    Anyways, is data transfer from the phone really so intensive? What is most commos case of it, to backup some photos?

    1. The iPhone 15 (and previous iPhones) can record 4K 60fps video, and at the highest quality settings a minute of footage can apparently take 6GB. Obviously someone really into photography will opt for the Pro model anyway, but USB 2.0 speeds would be an issue for someone using their phone to make a knitting/crochet YouTube tutorial, i.e. long-form video where resolution is really important.

      And yes, plenty of other phones & devices with USB-C ports are similarly limited to 2.0 speeds. Though out of curiosity I checked the Google Pixel line, and the Pixel 3a was the last USB 2.0 phone. That is, USB 3.x speeds aren’t solely the province of flagship phones — my Pixel 6a has it, for example.

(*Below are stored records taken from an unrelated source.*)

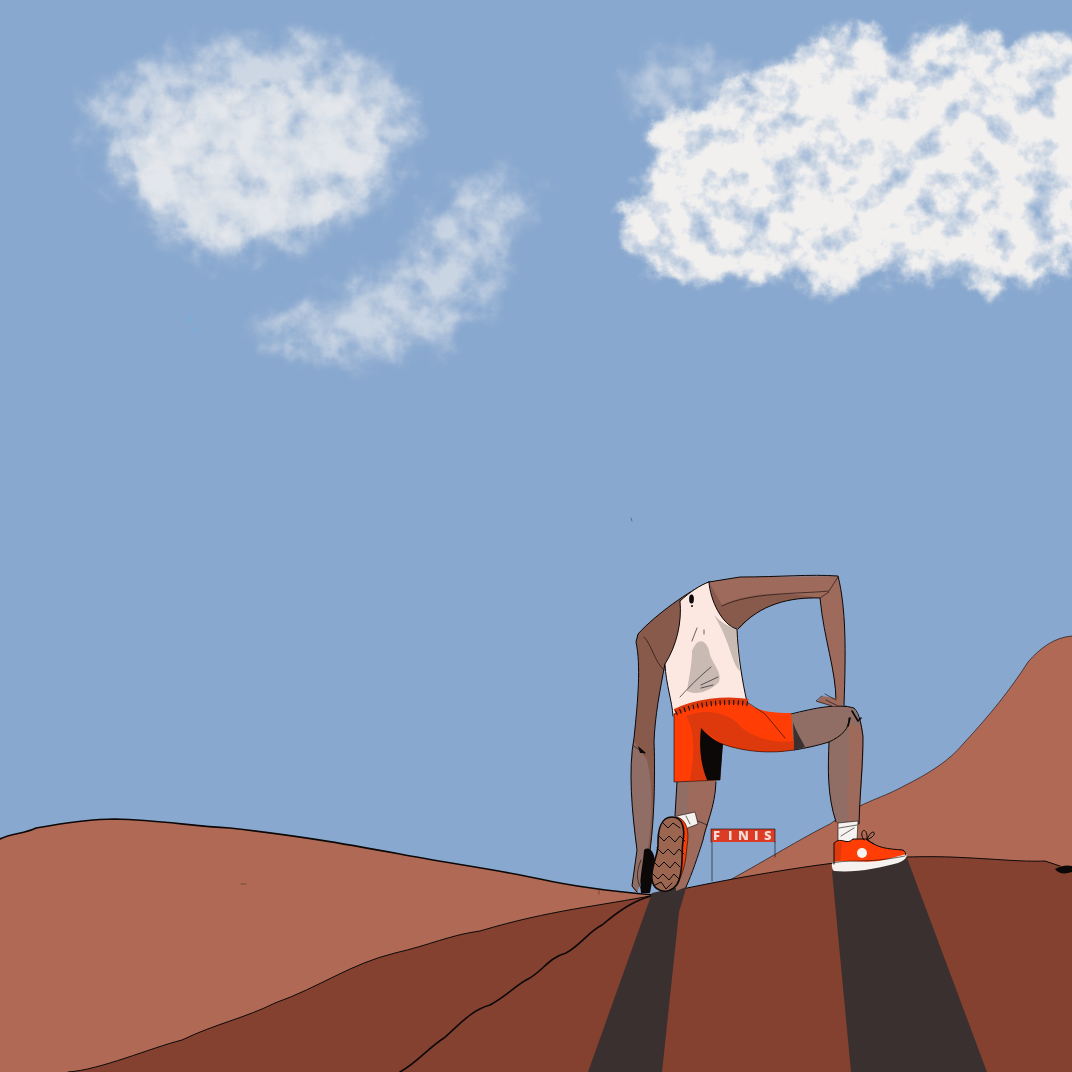
<!DOCTYPE html>
<html lang="en">
<head>
<meta charset="utf-8">
<title>Runner before the finish</title>
<style>
:root {
  --sky: #89a8cf;
  --cloud: #f1f0ef;
  --hill: #b06955;
  --track: #85412f;
  --shadow: #3a302f;
  --skin: #9d6a5b;
  --skin-deep: #885a4c;
  --skin-cool: #906e66;
  --vest: #fce7e1;
  --vest-shade: #c9bab4;
  --red: #ff3d05;
  --red-deep: #dd390c;
  --sole: #9c6550;
  --ink: #0c0808;
}
html, body { margin: 0; overflow: hidden; background: var(--sky); }
svg { display: block; width: 1072px; height: 1072px; }
.sky { fill: var(--sky); }
.cloud { fill: var(--cloud); }
.hill { fill: var(--hill); }
.track { fill: var(--track); }
.shadow { fill: var(--shadow); }
.skin { fill: var(--skin); }
.skin-deep { fill: var(--skin-deep); }
.skin-cool { fill: var(--skin-cool); }
.vest { fill: var(--vest); }
.vest-shade { fill: var(--vest-shade); }
.red { fill: var(--red); }
.red-deep { fill: var(--red-deep); }
.sole { fill: var(--sole); }
.white { fill: #f6f2ef; }
.black { fill: var(--ink); }
.line { fill: none; stroke: var(--ink); stroke-width: 1; stroke-linecap: round; stroke-linejoin: round; }
.fine { stroke-width: .6; }
.bold { stroke-width: 1.6; }
.sign-text { font: 800 13px "Open Sans", sans-serif; fill: #f4dcd5; }
</style>
</head>
<body>
<svg viewBox="0 0 1072 1072" role="img" aria-label="A runner kneels on a track, head bowed out of sight, with the finish sign in the distance">
  <defs>
    <filter id="cloud-dense" filterUnits="userSpaceOnUse" x="0" y="-40" width="1240" height="460" color-interpolation-filters="sRGB">
      <feTurbulence type="fractalNoise" baseFrequency=".035" numOctaves="6" seed="8" result="noise"/>
      <feGaussianBlur in="SourceGraphic" stdDeviation="6" result="soft"/>
      <feDisplacementMap in="soft" in2="noise" scale="50" xChannelSelector="R" yChannelSelector="G" result="puff"/>
      <feColorMatrix in="noise" values="0 0 0 0 .945  0 0 0 0 .94  0 0 0 0 .937  0 0 2.2 0 -.16" result="texture"/>
      <feComposite in="texture" in2="puff" operator="in"/>
    </filter>
    <filter id="cloud-thin" filterUnits="userSpaceOnUse" x="0" y="-40" width="1072" height="460" color-interpolation-filters="sRGB">
      <feTurbulence type="fractalNoise" baseFrequency=".035" numOctaves="6" seed="21" result="noise"/>
      <feGaussianBlur in="SourceGraphic" stdDeviation="11" result="soft"/>
      <feDisplacementMap in="soft" in2="noise" scale="52" xChannelSelector="R" yChannelSelector="G" result="puff"/>
      <feColorMatrix in="noise" values="0 0 0 0 .945  0 0 0 0 .94  0 0 0 0 .937  0 0 1.8 0 -.12" result="texture"/>
      <feComposite in="texture" in2="puff" operator="in"/>
    </filter>
    <path id="tread" d="M0 0l6 6 5-5 6 6 5-6 5 5"/>
  </defs>

  <rect class="sky" width="1072" height="1072"/>

  <g id="clouds" class="cloud">
    <g filter="url(#cloud-thin)">
      <path opacity=".65" d="M92 112C120 62 220 42 290 42C360 44 405 82 406 120C408 175 350 225 300 236C260 243 220 260 200 250C150 215 92 175 92 112Z"/>
      <path opacity=".62" d="M258 324C300 300 322 306 350 292C395 272 420 262 432 222C448 190 482 172 522 182C530 205 508 220 502 240C490 265 502 300 472 318C430 336 400 360 350 356C320 345 270 350 258 324Z"/>
      <path opacity=".5" d="M622 102C635 65 680 48 736 62C735 92 690 112 622 102Z"/>
    </g>
    <g filter="url(#cloud-dense)">
      <path opacity=".62" d="M125 150C150 95 250 82 330 92C385 100 400 140 368 180C340 222 260 240 215 248C175 225 130 190 125 150Z"/>
      <path d="M642 130C690 105 740 85 790 60C820 20 860 25 890 45C930 30 980 28 1010 45L1200 30V215C1070 225 1060 265 1030 285C990 298 970 280 930 270C890 280 850 285 820 290C780 265 740 278 680 280C640 265 620 240 622 212C650 195 650 160 642 130Z"/>
    </g>
  </g>

  <g id="landscape">
    <path class="hill" d="M0 839C12 833 24 834 36 828C64 823 90 819 115 819C160 820 190 826 230 828C300 836 340 843 400 854C440 862 500 870 540 879C580 888 620 892 655 895V1072H0Z"/>
    <path class="line bold" d="M0 839C12 833 24 834 36 828C64 823 90 819 115 819C160 820 190 826 230 828C300 836 340 843 400 854C440 862 500 870 540 879C580 888 620 892 655 895"/>
    <path class="hill" d="M728 881C770 858 800 839 830 824C858 803 880 799 902 787C930 773 950 760 963 744C990 715 1010 690 1028 662C1040 648 1055 637 1072 636V880Z"/>
    <path class="line fine" d="M728 881C770 858 800 839 830 824C858 803 880 799 902 787C930 773 950 760 963 744C990 715 1010 690 1028 662C1040 648 1055 637 1072 636"/>
    <path class="track" d="M68 1072C100 1070 150 1048 182 1040C215 1024 245 1018 275 1003C320 987 350 964 395 953C430 945 450 935 480 931C550 910 600 906 655 895C720 880 800 867 835 863C880 857 920 856 950 857C1000 859 1020 862 1045 861L1060 866L1072 867V1072Z"/>
    <path class="line" d="M68 1072C100 1070 150 1048 182 1040C215 1024 245 1018 275 1003C320 987 350 964 395 953C430 945 450 935 480 931C550 910 600 906 655 895C720 880 800 867 835 863C880 857 920 856 950 857C1000 859 1020 862 1045 861L1060 866"/>
    <path class="line bold" d="M400 1072C418 1062 428 1048 444 1038C462 1022 472 1010 490 1005C508 995 516 985 528 979C542 972 548 958 566 953C582 944 588 932 602 925C620 910 634 900 655 895"/>
    <path class="black" d="M1055 869Q1064 864 1072 866V872Q1060 876 1055 869Z"/>
    <path class="line fine" opacity=".6" d="M241 884h5M599 890v4M631 518l1 3"/>
    <path fill="none" stroke="#72b1da" stroke-width="3" stroke-linecap="round" opacity=".6" d="M191 316v5M194 328l3 5"/>
  </g>

  <g id="finish-sign">
    <path class="line fine" d="M712 842V881M775 842V857"/>
    <rect x="711" y="829" width="64" height="13" fill="#dc3b25"/>
    <path class="line fine" d="M711 842V829H775V842"/>
    <text class="sign-text" x="713 728 738 754 764" y="840">FINIS</text>
  </g>

  <g id="long-shadows" class="shadow">
    <path d="M652 893L687 885L679 912L662 1072H588Z"/>
    <path d="M832 871L907 858L987 1072H851Z"/>
  </g>

  <g id="runner">
    <g id="back-leg">
      <path class="skin" d="M677 780H716C715 808 703 838 697 858L686 887L676 891L675 815Z"/>
      <path class="skin-cool" d="M677 780H690C685 800 690 830 684 850L676 850Z"/>
      <path class="line" d="M677 782L675 816M716 782C715 808 706 824 703 840C698 856 692 874 686 887"/>
      <path class="white" d="M677 816L695 812L698 824L685 829Z"/>
      <path class="line fine" d="M677 816L695 812L698 824L685 829M686 816l4 8M698 821l9 4"/>
    </g>

    <g id="left-arm">
      <path class="skin-deep" d="M709 582C690 590 655 615 638 634L636 642C641 665 638 700 634 738C628 770 632 812 637 850L632 886L637 893L650 855C655 815 656 750 654 742C655 715 660 690 665 664L690 640Z"/>
      <path class="skin-cool" d="M634 742C629 775 632 815 637 850L632 886L637 893L647 856C653 815 653 785 647 760Z"/>
      <path class="line" d="M709 582C690 590 655 615 638 634L636 642C641 665 638 700 634 738C628 770 632 812 637 850L632 886L637 892M665 664C660 690 655 715 654 742C655 765 655 815 650 850"/>
      <path class="line fine" d="M644 637C652 645 654 661 664 670M634 746L645 754M641 860C635 874 637 883 643 892"/>
      <path class="black" d="M638 746L646 753L640 753ZM644 850C650 845 656 854 655 866L650 893H641C639 878 643 866 644 850Z"/>
    </g>

    <g id="back-shoe">
      <path class="red" d="M677 817C686 819 690 830 687 846C686 862 683 873 678 883Z"/>
      <path class="line fine" d="M677 817C686 819 690 830 687 846C686 862 683 873 678 883"/>
      <path class="sole" d="M672 817C683 817 685 829 683 841C681 854 684 864 679 880C675 894 655 896 652 880C650 866 659 856 658 842C658 830 661 817 672 817Z"/>
      <path class="line bold" d="M672 817C683 817 685 829 683 841C681 854 684 864 679 880C675 894 655 896 652 880C650 866 659 856 658 842C658 830 661 817 672 817Z"/>
      <g class="line">
        <path d="M663 823l5 5 5-5 7 5"/>
        <use href="#tread" x="658" y="835"/>
        <use href="#tread" x="657" y="848"/>
        <use href="#tread" x="653" y="861"/>
        <use href="#tread" x="652" y="873"/>
        <path d="M655 885l6-3 5 7 6-6"/>
      </g>
    </g>

    <g id="right-arm">
      <path class="skin" d="M709 582L740 577L838 576C846 608 846 650 844 705L836 701C835 670 825 640 820 598C790 595 762 604 740 628L718 622Z"/>
      <path class="skin-deep" d="M709 582L722 605C750 592 785 591 820 598C790 597 760 604 738 629L716 620Z"/>
      <path class="line" d="M709 582L740 577C780 577 810 574 838 576C846 608 846 650 844 705M836 701C836 670 824 640 820 598C790 597 760 604 738 629"/>
      <path class="line fine" d="M722 606C750 592 800 594 829 591L838 577M820 598l9-6"/>
    </g>

    <g id="vest">
      <path class="vest" d="M680 601C690 592 700 585 709 582C710 600 722 625 737 629C738 655 742 680 747 702L673 716C672 700 666 685 665 664C677 645 682 622 680 601Z"/>
      <path class="vest-shade" d="M714 615Q724 626 737 629C737 648 738 660 740 671C731 663 732 645 714 615ZM692 651C698 635 708 640 710 655C714 666 722 672 719 682C708 693 695 695 687 691C689 677 692 665 692 651Z"/>
      <path class="line" d="M680 601C682 622 677 645 665 664C666 685 672 700 673 716M709 582C710 600 722 625 737 629C738 655 742 680 747 702M680 601C690 592 700 585 709 582"/>
      <path class="line fine" d="M697 628l-5 13M704 630v4M718 677l-17 8M701 688l12-3M680 697C690 686 700 676 711 667"/>
      <ellipse class="black" cx="691.5" cy="599" rx="2.4" ry="4.5"/>
      <circle class="black" cx="692" cy="606" r="1"/>
    </g>

    <g id="front-leg">
      <path class="skin-cool" d="M790 715C815 708 838 703 854 708L861 722C867 745 860 790 859 824L836 822C827 795 828 768 829 742C816 746 806 748 794 750Z"/>
      <path class="skin" d="M848 724L862 726C865 750 860 790 859 824L848 822C845 790 851 750 848 724Z"/>
      <path class="line" d="M791 714C815 708 838 703 854 708C860 714 861 725 863 736C863 765 860 790 859 824M836 822C827 795 828 768 829 742C816 746 806 748 794 750M829 742C842 736 850 728 849 718"/>
      <path class="line bold" d="M852 711l6 10 3-3M850 718l-2 8"/>
      <path class="shadow" d="M793 722C796 732 802 740 805 747L794 750Z"/>
      <path class="skin" d="M844 706L835 698L822 696L817 702L832 706Z"/>
      <path class="line fine" d="M836 700L825 694M822 696L816 701L832 706M826 700L838 706H846"/>
    </g>

    <g id="shorts">
      <path class="red" d="M674 714C695 704 725 700 747 702C757 712 775 713 791 713L794 750C770 754 745 752 722 744L720 780L674 782Z"/>
      <path class="red-deep" d="M686 716C705 708 730 712 742 728C755 738 775 744 794 741V750C770 754 745 752 722 744L704 731L706 780H690C695 755 695 730 686 716Z"/>
      <path class="black" d="M701 728C707 735 715 741 723 744L720 780H707C700 762 699 746 701 728Z"/>
      <path class="line fine" d="M674 714C695 704 725 700 747 702L765 714L785 738M674 714V782L720 780L722 744C745 752 770 754 794 750"/>
      <path d="M675 712C695 702 725 698 748 702" fill="none" stroke="#dd390c" stroke-width="6"/>
      <path d="M676 713C696 704 725 700 749 704" fill="none" stroke="#0c0808" stroke-width="5" stroke-dasharray="1 3.5"/>
    </g>

    <g id="front-shoe">
      <path class="white" d="M838 823L858 821L857 841L838 843Z"/>
      <path class="line fine" d="M838 823L858 821L857 841M838 823V842M839 828l18-3M841 836l13-8"/>
      <path class="red" d="M834 843C842 836 846 846 853 839L867 839C876 848 888 849 903 850Q908 856 902 859L834 866Z"/>
      <path class="red-deep" d="M835 843L842 842L840 863H834Z"/>
      <path class="white" d="M833 862C850 859 866 864 884 860L907 854Q907 860 898 863C880 868 855 873 834 871Q830 866 833 862Z"/>
      <circle class="white" cx="862" cy="853" r="5"/>
      <path class="line" d="M834 864V843C842 836 846 846 853 839L867 839C876 848 888 849 903 850Q906 852 906 855"/>
      <path class="line fine" d="M833 863C850 859 866 864 905 856"/>
      <path class="line" d="M864 840C857 831 868 824 867 840C871 828 878 832 872 837L867 840L874 844"/>
    </g>
  </g>
</svg>
</body>
</html>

      Note I’m not miffed at Apple or anything. The USB 2.0 limitation is just a consequence of using last year’s SoC, so next year’s iPhone ought to have USB 3.x. Maybe Apple will limit the iPhome 16’s USB controller as some cack-handed attempt at market segmentation, but I really doubt it.

  2. I used to backup iphone photos using the cable, but switched to a Shortcuts script and a wifi samba mount in Files. Other than backing-up the entire phone using the PC itunes program, I don’t know why someone would want to use a cable to move data. I use the cable for fast charging… no data transfer.

    1. Maybe these days it’s really more for copying files onto external storage. The permissions and authentication for a flash drive tend to be just a bit simpler than Your Phone or SMB or iCloud or AirDrop, or even using the cable.
      I don’t do it often, but sometimes, it’s just the simplest way.

  3. Having a USB2 port circa 2001 for data transfers on a machine that’s data intensive is a crippled port.

    1. Correct. Apple has always crippled its wired transfer rates to make its paid wireless offerings seem more desirable.

      1. Or the more expensive iphone, in this case.
        I’m amazed they all have displayport out, of course there’s not really much of a way to do anything besides play videos.